Nové hrady area and Žofín primeval forest in English

Nové hrady area and Žofín primeval forestForest management in Nové Hrady region has a long and rich tradition since 1790 – 1804. Horní, Dolní and Střední Hvozd are names from the original parcel system that stayed in local use till today. Present parcel system has more details. Forest managers must respect some specialities of this area. First of all it is a management on peat plains that are part of Protected landscape area Třeboňsko – bispheric reserve under UNESCO programme. Hydrological role of those forests is very important especially in this area, because Novohradské hory are rich in drinking water sources. Another speciality is a management of forests that were founded on 2339 hectares of agriculturally unused land in 1950. In the third place that is a management of continual, mainly spruce forests in higher elevations. LS Nové Hrady is also rich in different natural reserves and protected areas, the most interesting of them is Žofínský prales (primeval forest).

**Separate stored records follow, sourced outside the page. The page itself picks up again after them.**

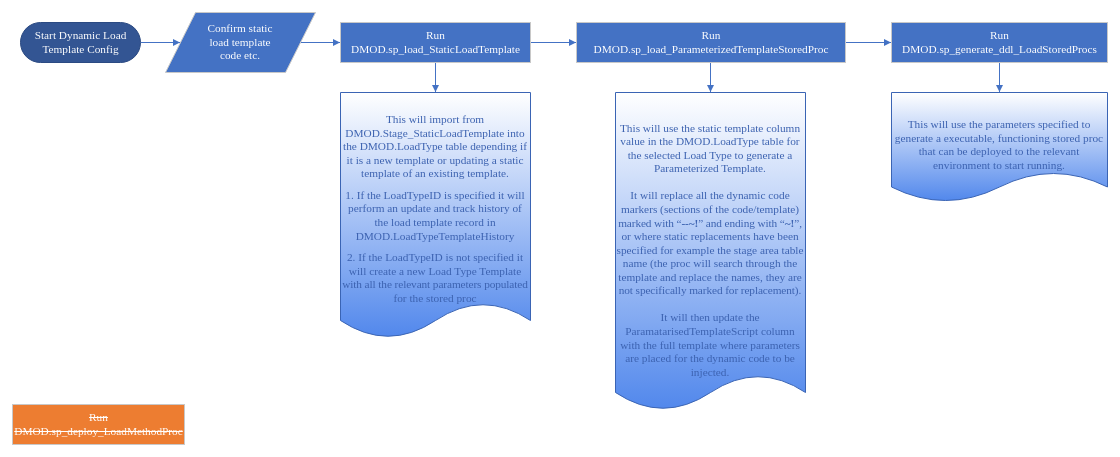
<!DOCTYPE html>
<html lang="en">
<head>
<meta charset="utf-8">
<title>Dynamic load template config flow</title>
<style>
:root {
  --blue: #4472c4;
  --navy: #335593;
  --orange: #ed7d31;
  --edge: #c8c8c8;
  --note-ink: #3c62b0;
  --note-edge: #3a64b4;
  --note-top: #ffffff;
  --note-bottom: #5288ec;
  --line: 13.56px;
}
* { box-sizing: border-box; margin: 0; }
body { width: 1120px; height: 457px; overflow: hidden; background: #fff; }
.flow {
  position: relative; width: 1120px; height: 457px; overflow: hidden;
  font: 11.3px/var(--line) "Liberation Serif", "Times New Roman", serif;
  text-align: center; white-space: nowrap;
}
.shapes { position: absolute; inset: 0; display: block; }
.node {
  position: absolute; top: 22px; height: 41px;
  display: flex; align-items: center; justify-content: center;
  color: #fff;
}
.process { background: var(--blue); border: 1px solid var(--edge); }
.start { left: 20px; width: 121px; background: var(--navy); border: 1px solid #2b4a82; border-radius: 21px; }
.confirm { left: 165px; width: 150px; top: 12px; height: 61px; }
.load-static { left: 340px; width: 191px; }
.load-parameterized { left: 576px; width: 270px; }
.generate { left: 891px; width: 217px; }
.retired { left: 12px; top: 404px; width: 173px; background: var(--orange); text-decoration: line-through; }
.note { position: absolute; color: var(--note-ink); display: flex; flex-direction: column; gap: var(--line); }
.note-static { left: 340px; width: 190px; top: 113px; gap: 8px; }
.note-parameterized { left: 615px; width: 190px; top: 121.6px; }
.note-generate { left: 891px; width: 216px; top: 118px; }
.note p { display: flex; flex-direction: column; align-items: center; }
.snug { letter-spacing: -0.1px; }
</style>
</head>
<body>
<main class="flow">
  <svg class="shapes" width="1120" height="457" viewBox="0 0 1120 457" aria-hidden="true">
    <defs>
      <linearGradient id="note-fill" x1="0" y1="0" x2="0" y2="1">
        <stop offset="0" stop-color="var(--note-top)"/>
        <stop offset="1" stop-color="var(--note-bottom)"/>
      </linearGradient>
      <marker id="arrow" markerUnits="userSpaceOnUse" markerWidth="8" markerHeight="8" refX="7" refY="4" orient="auto">
        <polygon points="0,0.5 7,4 0,7.5" fill="var(--blue)"/>
      </marker>
    </defs>
    <polygon points="195.5,12.5 315.5,12.5 285.5,72.5 165.5,72.5" fill="var(--blue)" stroke="var(--edge)"/>
    <g fill="url(#note-fill)" stroke="var(--note-edge)" stroke-linejoin="round">
      <path d="M340.5 92.5H530.5V320.5Q483 289 435.5 320.5Q388 352 340.5 320.5Z"/>
      <path d="M615.5 92.5H805.5V392.5Q758 361 710.5 392.5Q663 424 615.5 392.5Z"/>
      <path d="M891.5 92.5H1107.5V187Q1053.5 160 999.5 187Q945.5 214 891.5 187Z"/>
    </g>
    <g stroke="var(--blue)" marker-end="url(#arrow)">
      <line x1="141" y1="42.5" x2="180" y2="42.5"/>
      <line x1="301" y1="42.5" x2="340" y2="42.5"/>
      <line x1="531" y1="42.5" x2="576" y2="42.5"/>
      <line x1="846" y1="42.5" x2="891" y2="42.5"/>
      <line x1="435.5" y1="63" x2="435.5" y2="92"/>
      <line x1="710.5" y1="63" x2="710.5" y2="92"/>
      <line x1="999.5" y1="63" x2="999.5" y2="92"/>
    </g>
  </svg>

  <div class="node start"><p>Start Dynamic Load<br>Template Config</p></div>
  <div class="node confirm"><p>Confirm static<br>load template<br>code etc.</p></div>
  <div class="node process load-static"><p>Run<br>DMOD.sp_load_StaticLoadTemplate</p></div>
  <div class="node process load-parameterized"><p>Run<br>DMOD.sp_load_ParameterizedTemplateStoredProc</p></div>
  <div class="node process generate"><p>Run<br>DMOD.sp_generate_ddl_LoadStoredProcs</p></div>
  <div class="node process retired"><p>Run<br>DMOD.sp_deploy_LoadMethodProc</p></div>

  <section class="note note-static">
    <p><span>This will import from</span>
      <span>DMOD.Stage_StaticLoadTemplate into</span>
      <span>the DMOD.LoadType table depending if</span>
      <span>it is a new template or updating a static</span>
      <span>template of an existing template.</span></p>
    <p><span>1. If the LoadTypeID is specified it will</span>
      <span>perform an update and track history of</span>
      <span>the load template record in</span>
      <span>DMOD.LoadTypeTemplateHistory</span></p>
    <p><span>2. If the LoadTypeID is not specified it</span>
      <span>will create a new Load Type Template</span>
      <span class="snug">with all the relevant parameters populated</span>
      <span>for the stored proc</span></p>
  </section>

  <section class="note note-parameterized">
    <p><span>This will use the static template column</span>
      <span>value in the DMOD.LoadType table for</span>
      <span>the selected Load Type to generate a</span>
      <span>Parameterized Template.</span></p>
    <p><span>It will replace all the dynamic code</span>
      <span>markers (sections of the code/template)</span>
      <span class="snug">marked with “<b>--~!</b>” and ending with “<b>~!</b>”,</span>
      <span>or where static replacements have been</span>
      <span>specified for example the stage area table</span>
      <span>name (the proc will search through the</span>
      <span>template and replace the names, they are</span>
      <span class="snug">not specifically marked for replacement).</span></p>
    <p><span>It will then update the</span>
      <span>ParamatarisedTemplateScript column</span>
      <span>with the full template where parameters</span>
      <span>are placed for the dynamic code to be</span>
      <span>injected.</span></p>
  </section>

  <section class="note note-generate">
    <p><span>This will use the parameters specified to</span>
      <span>generate a executable, functioning stored proc</span>
      <span>that can be deployed to the relevant</span>
      <span>environment to start running.</span></p>
  </section>
</main>
</body>
</html>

Žofínský prales is the oldest /1838/ and the biggest /98,10 ha/ primeval forest reserve in central Europe. Fir (Abies alba Mill.) dominated in original forest composition of those stands with mixture of spruce and beech, little of sycamore maple and elm. Firs partly died out and made place for spruce that stayed dominant for some time. Nowadays is the beech dominating one /beech 62%, spruce 23%, fir 13%, sycamore maple and elm 2%/. Tallest fir (40m) in reserve that was called „svícová“ with breast-high diameter 164 cm and age about 400 – 450 years, fell down in May 1997. Demo object Nové Hrady is orientated on silviculture of mixed stands and their natural regeneration. Area of LS Nové Hrady is divided into three silvicultural parts: Třeboňská pánev /450 – 520 m above see level/, headland of Novohradské hory /level above see up to 680m/ and Novohradské hory with the top Vysoká in 1034m. Geological and soil conditions of this area are rich. The climate conditions diverse because of elevation differences.

Average year temperature goes from 7,2°C in the lowest elevations down to 4,4°C in the highest parts. Average year precipitation are about 680 mm in flat parts up to 950 mm in mountain area. Seventy percent of precipitation come in vegetative period. Early frosts come in September, late ones even in June. Snow cover differs from twenty centimetres in flat areas up to one meter on the tops of the mountains. There are seventeen different forest types based on type survey. Each type has its special management system with basic principles for stand establishment, tending and regeneration. Regeneration of forest stands is based on its steps order, spatial arrangement and sometimes also on amelioration. All the stands are now in the course of manufacture where the group form (for beech and fir) combined with shelterwood felling is being used.

Excursion route:

  • U cesty – regeneration of stand made by shelterwood felling with advanced groups for beech and fir.
  • Mechová blata – ameliorating tree species, their reforestation and individual protection.
  • U Beníška – stand with high level of underground water, in the course of manufacture that is providing access to forest stands with harmless primary extraction of timber.
  • Jezevčí kopec – complex of spruce and pine stands (age 116 years) with underplanted fir, grandisfir, beech, lime and oak since 1963. Spruce is regenerating spontaneously under the stand canopy, pine will regenerate as the last one. Last step of stand regeneration will come in twenty years. Regeneration period is under those conditions about fifty years long.